**WHAT YOU SHOULD DO**. Look through the records below, count the lines with the word "stroke", and reply with only the number.

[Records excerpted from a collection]
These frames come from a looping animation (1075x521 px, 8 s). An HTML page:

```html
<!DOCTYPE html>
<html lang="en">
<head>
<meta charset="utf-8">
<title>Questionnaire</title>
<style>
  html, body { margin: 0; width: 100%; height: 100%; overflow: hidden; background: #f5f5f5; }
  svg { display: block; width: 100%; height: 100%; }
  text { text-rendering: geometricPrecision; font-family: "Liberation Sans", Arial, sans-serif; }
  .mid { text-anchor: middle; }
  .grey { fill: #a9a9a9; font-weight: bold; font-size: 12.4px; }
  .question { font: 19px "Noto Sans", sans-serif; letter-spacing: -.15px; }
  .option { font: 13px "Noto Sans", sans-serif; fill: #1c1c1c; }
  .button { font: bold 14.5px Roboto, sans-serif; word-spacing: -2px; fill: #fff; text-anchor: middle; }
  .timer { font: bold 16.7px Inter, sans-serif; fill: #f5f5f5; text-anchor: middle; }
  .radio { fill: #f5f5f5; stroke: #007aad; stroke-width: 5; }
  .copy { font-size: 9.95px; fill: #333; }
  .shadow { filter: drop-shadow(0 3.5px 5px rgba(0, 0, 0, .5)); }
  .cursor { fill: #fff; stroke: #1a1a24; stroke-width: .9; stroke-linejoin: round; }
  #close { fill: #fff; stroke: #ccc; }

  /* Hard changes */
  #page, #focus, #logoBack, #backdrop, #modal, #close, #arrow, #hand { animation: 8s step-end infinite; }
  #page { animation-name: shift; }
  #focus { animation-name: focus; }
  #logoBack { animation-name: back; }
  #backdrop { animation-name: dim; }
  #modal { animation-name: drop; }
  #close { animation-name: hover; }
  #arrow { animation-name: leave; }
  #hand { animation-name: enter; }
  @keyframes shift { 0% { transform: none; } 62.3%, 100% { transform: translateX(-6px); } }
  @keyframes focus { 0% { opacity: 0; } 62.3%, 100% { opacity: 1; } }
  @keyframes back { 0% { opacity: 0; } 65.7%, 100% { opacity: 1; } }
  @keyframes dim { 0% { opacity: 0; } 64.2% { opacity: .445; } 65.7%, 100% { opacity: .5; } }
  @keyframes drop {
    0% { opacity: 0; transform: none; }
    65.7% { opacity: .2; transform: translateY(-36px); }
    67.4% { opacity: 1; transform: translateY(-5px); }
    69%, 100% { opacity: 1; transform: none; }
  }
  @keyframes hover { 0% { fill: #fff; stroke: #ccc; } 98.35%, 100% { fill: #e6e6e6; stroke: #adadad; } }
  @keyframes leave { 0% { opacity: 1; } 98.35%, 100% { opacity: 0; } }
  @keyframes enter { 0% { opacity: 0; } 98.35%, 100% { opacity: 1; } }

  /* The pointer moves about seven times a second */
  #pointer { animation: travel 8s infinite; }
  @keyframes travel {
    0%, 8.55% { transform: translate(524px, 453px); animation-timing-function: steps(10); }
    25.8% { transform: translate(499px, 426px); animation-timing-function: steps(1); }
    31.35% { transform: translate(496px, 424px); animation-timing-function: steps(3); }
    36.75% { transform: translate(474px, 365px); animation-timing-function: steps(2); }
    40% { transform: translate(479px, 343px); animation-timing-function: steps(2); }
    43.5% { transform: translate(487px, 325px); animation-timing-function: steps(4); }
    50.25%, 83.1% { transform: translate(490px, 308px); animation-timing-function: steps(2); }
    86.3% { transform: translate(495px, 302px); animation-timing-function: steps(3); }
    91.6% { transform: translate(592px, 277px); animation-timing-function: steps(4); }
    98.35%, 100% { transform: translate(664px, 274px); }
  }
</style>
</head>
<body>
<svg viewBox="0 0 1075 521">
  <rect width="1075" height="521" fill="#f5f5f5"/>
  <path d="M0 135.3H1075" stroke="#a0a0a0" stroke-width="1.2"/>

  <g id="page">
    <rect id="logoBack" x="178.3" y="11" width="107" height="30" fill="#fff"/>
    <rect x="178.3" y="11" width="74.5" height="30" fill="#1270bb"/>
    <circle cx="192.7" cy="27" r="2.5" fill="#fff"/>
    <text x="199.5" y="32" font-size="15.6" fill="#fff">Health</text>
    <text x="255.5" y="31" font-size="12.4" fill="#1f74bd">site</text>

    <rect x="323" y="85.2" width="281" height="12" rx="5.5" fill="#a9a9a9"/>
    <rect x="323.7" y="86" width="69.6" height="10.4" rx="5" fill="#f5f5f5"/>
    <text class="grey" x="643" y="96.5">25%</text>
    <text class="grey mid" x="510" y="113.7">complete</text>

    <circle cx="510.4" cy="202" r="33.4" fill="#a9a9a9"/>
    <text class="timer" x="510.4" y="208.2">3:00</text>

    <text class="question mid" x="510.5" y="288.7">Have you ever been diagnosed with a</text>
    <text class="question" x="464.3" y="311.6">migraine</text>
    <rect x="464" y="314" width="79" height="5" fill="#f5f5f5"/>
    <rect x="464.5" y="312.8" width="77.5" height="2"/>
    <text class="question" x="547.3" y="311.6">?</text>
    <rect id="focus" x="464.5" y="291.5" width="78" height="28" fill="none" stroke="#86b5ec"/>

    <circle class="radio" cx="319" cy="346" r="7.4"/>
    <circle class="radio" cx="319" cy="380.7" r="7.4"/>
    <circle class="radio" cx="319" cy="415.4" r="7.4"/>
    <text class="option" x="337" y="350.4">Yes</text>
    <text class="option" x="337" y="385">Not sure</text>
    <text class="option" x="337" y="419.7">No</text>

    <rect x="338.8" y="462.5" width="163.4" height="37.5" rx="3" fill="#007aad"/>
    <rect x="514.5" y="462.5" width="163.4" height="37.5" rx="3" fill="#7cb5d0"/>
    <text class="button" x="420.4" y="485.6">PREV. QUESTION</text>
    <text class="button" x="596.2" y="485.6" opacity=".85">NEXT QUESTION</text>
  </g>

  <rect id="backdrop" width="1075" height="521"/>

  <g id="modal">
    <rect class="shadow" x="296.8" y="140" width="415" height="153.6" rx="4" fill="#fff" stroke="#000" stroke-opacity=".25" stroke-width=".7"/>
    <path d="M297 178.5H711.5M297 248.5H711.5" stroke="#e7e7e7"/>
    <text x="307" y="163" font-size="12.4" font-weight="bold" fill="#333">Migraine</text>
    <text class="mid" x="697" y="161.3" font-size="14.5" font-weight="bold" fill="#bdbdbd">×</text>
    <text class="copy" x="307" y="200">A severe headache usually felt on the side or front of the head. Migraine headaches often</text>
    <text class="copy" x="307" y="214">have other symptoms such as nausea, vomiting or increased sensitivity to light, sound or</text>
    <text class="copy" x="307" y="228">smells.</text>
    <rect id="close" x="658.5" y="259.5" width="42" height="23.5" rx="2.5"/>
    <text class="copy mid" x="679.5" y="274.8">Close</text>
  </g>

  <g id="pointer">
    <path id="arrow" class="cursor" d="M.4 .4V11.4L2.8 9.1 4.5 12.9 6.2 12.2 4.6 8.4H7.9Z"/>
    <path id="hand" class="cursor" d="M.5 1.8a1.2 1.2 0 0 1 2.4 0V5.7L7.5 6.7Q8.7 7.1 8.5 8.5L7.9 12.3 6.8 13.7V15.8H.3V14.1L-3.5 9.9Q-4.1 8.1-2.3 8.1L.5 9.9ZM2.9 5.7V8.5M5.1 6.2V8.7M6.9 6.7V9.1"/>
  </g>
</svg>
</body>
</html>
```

**PROBLEM SOLUTION**. 8